Background: Elderly people often suffer from disturbed sleep. Because traditional Chinese medicine indicates that acupressure therapy may induce sedation, testing the effectiveness of acupressure in enhancing the quality of sleep of institutionalized residents with a well-designed scientific study is needed.
Methods: A randomized block experimental design was used. The Pittsburgh Sleep Quality Index (PSQI) questionnaire was used as a screening tool to select subjects with sleep disturbance. By matching the effects of hypertension, hypnosis, naps, and exercise, subjects were randomly assigned to an acupressure group, a sham acupressure group, and a control group. Each group had 28 subjects for a total of 84 subjects. The same massage routine was used in the acupressure group and the sham acupressure group, whereas only conversation was employed in the control group.
Results: There were significant differences in PSQI subscale scores of the quality, latency, duration, efficiency, disturbances of sleep, and global PSQI scores among subjects in the three groups before and after interventions. Furthermore, there was a significant reduction in the frequencies of nocturnal awakening and night wakeful time in the acupressure group compared to the other two groups.

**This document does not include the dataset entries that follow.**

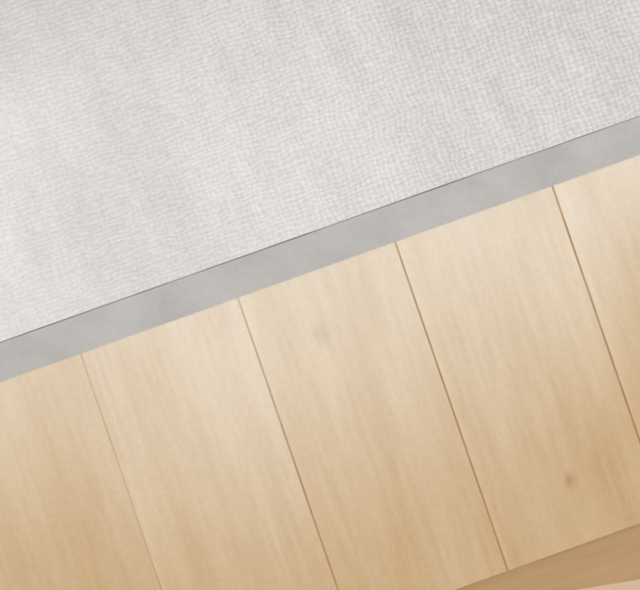
Give the GLSL for this texture, as a Shadertoy shader.

```glsl
// A pale woven rug with a grey felt border lying across light oak planks.
// Slanted edge lines split the floor into layers; stretched value noise makes
// the grain and cloth tone, and jittered crossing threads make the weave.

float hash(vec2 p) {
    vec3 q = fract(p.xyx * vec3(0.1031, 0.103, 0.0973));
    q += dot(q, q.yzx + 33.33);
    return fract((q.x + q.y) * q.z);
}

float noise(vec2 p) {
    vec2 i = floor(p), f = fract(p);
    f = f * f * (3.0 - 2.0 * f);
    return mix(mix(hash(i), hash(i + vec2(1, 0)), f.x),
               mix(hash(i + vec2(0, 1)), hash(i + vec2(1, 1)), f.x), f.y);
}

float fbm(vec2 p) {
    float sum = 0.0, amp = 0.5;
    for (int i = 0; i < 4; i++) {
        sum += amp * noise(p);
        p = p * 2.03 + 17.1;
        amp *= 0.5;
    }
    return sum / 0.9375;
}

// Signed height above a slanted line that crosses x = 0 at the given level.
float above(vec2 p, float level, float slope) {
    return (p.y - level - slope * p.x) / sqrt(1.0 + slope * slope);
}

// Soft dark knot, stretched along the grain.
float knot(vec2 q, vec2 center, vec2 size) {
    vec2 d = (q - center) / size;
    return exp(-dot(d, d));
}

// Turns canvas coordinates into (across the planks, along the planks).
vec2 toPlank(vec2 p) {
    return vec2(dot(p, vec2(0.946, 0.324)), dot(p, vec2(-0.324, 0.946)));
}

vec3 wood(vec2 p, float depth, float px) {
    vec2 q = toPlank(p);
    float board = (p.x + 0.343 * p.y - 0.274) / 0.299;
    vec2 g = q + vec2(0.0, floor(board) * 3.7);

    // Light falls off away from the rug and toward the left.
    float shade = smoothstep(0.0, 0.6, depth + 0.17 * (1.0 - smoothstep(0.0, 0.45, p.x)));
    shade += 0.28 * (fbm(g * vec2(8.0, 3.5)) - 0.5);
    shade += 0.25 * smoothstep(0.9, 1.1, p.x) * smoothstep(0.02, 0.2, depth);
    vec3 col = mix(vec3(0.91, 0.845, 0.76), vec3(0.795, 0.675, 0.52), clamp(shade, 0.0, 1.0));

    // Broad figure, fine fibres and arched rings.
    float figure = fbm(g * vec2(24.0, 4.0) + 4.0);
    float fibre = fbm(g * vec2(130.0, 12.0));
    col -= vec3(0.045, 0.06, 0.07) * (figure - 0.5);
    col -= vec3(0.035, 0.045, 0.05) * (fibre - 0.5);
    col += 0.018 * (noise(p * 210.0) - 0.5);
    vec2 arch = q - toPlank(vec2(0.90, 0.30));
    float rings = sin(170.0 * length(arch * vec2(1.0, 0.4)) + 6.0 * figure);
    col -= 0.01 * rings * exp(-dot(arch * vec2(16.0, 8.0), arch * vec2(16.0, 8.0)));
    col -= vec3(0.08, 0.10, 0.09) * knot(q, toPlank(vec2(0.966, 0.186)), vec2(0.007, 0.012));
    col -= vec3(0.04, 0.05, 0.04) * knot(q, toPlank(vec2(0.544, 0.435)), vec2(0.014, 0.02));

    // Seams grow more distinct to the right and down, with a pale bevel.
    float seam = (fract(board + 0.5) - 0.5) * 0.283;
    float strength = mix(0.28, 0.72, smoothstep(0.3, 0.75, p.x + 0.35 * depth));
    strength *= 0.8 + 0.4 * noise(vec2(q.y * 30.0, floor(board + 0.5)));
    float groove = 1.0 - smoothstep(0.0, 0.0016 + px, abs(seam));
    col += 0.03 * strength * exp(-abs(seam - 0.005) / 0.005);
    return mix(col, vec3(0.62, 0.49, 0.33), groove * strength);
}

vec3 rug(vec2 p) {
    vec2 q = toPlank(p);
    float cloud = fbm(p * vec2(5.0, 4.0) + 2.0);
    float streak = fbm(vec2(q.x + 0.13 * q.y, q.y) * vec2(36.0, 6.0) + 8.0);
    float tone = 0.862 + 0.085 * (cloud - 0.5) + 0.045 * (streak - 0.5);
    tone -= 0.035 * smoothstep(0.75, 1.05, p.y) * (1.0 - 0.5 * smoothstep(0.3, 0.8, p.x));

    // Slubby threads: warp lines cross weft lines with wandering spacing.
    vec2 w = q + 0.009 * (vec2(noise(q * 35.0), noise(q * 35.0 + 9.0)) - 0.5);
    w /= vec2(0.0098, 0.0082);
    float warp = sin(6.2832 * w.x + 1.5 * noise(w * 0.8));
    float weft = sin(6.2832 * w.y + 2.0 * noise(w * 0.7 + 31.0));
    float thread = noise(w * vec2(1.3, 2.2) + 5.0) - 0.5;
    float right = smoothstep(0.1, 0.8, p.x);
    float weave = mix(0.2, 0.45, right) * warp + mix(0.5, 0.35, right) * weft + 1.1 * thread;
    float relief = mix(0.021, 0.044, smoothstep(0.1, 0.9, p.x * 0.55 + p.y * 0.4));
    tone += relief * weave + 0.04 * (noise(q * 270.0) - 0.5);
    return tone * vec3(1.007, 0.995, 0.975);
}

void mainImage(out vec4 fragColor, in vec2 fragCoord) {
    vec2 p = fragCoord / iResolution.y;
    float px = 1.0 / iResolution.y;
    float rugEdge = above(p, 0.4195, 0.354);
    float feltEdge = above(p, 0.3517, 0.3555);
    float stepEdge = above(p, -0.2764, 0.359);
    vec3 col = wood(p, -feltEdge, px);

    // Darker board in the lower right, with a pale lip at the corner.
    vec3 board = vec3(0.725, 0.59, 0.43) + 0.06 * (fbm(toPlank(p) * vec2(7.0, 90.0)) - 0.5);
    board -= 0.06 * exp(-abs(stepEdge) / 0.006);
    float lip = above(p, -0.166, 0.17);
    board = mix(board, vec3(0.83, 0.72, 0.60), 1.0 - smoothstep(-px, px, lip));
    col = mix(board, col, smoothstep(-px, px, stepEdge));

    // Grey border, then the cloth with a broken thin shadow under its edge.
    vec3 felt = vec3(0.738, 0.727, 0.708) + 0.08 * (fbm(p * vec2(14.0, 20.0)) - 0.5);
    felt += 0.015 * (noise(p * 190.0) - 0.5);
    col = mix(col, felt, smoothstep(-1.3 * px, 1.3 * px, feltEdge));
    col = mix(col, rug(p), smoothstep(-px, px, rugEdge));
    float shadow = 1.0 - smoothstep(0.0, 0.0008 + px, abs(rugEdge));
    shadow *= 0.4 + 0.5 * noise(vec2(p.x * 16.0, 3.0));
    col = mix(col, vec3(0.50, 0.48, 0.45), shadow);
    fragColor = vec4(clamp(col, 0.0, 1.0), 1.0);
}
```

Conclusions: This study confirmed the effectiveness of acupressure in improving the quality of sleep of elderly people and offered a nonpharmacological therapy method for sleep-disturbed elderly people.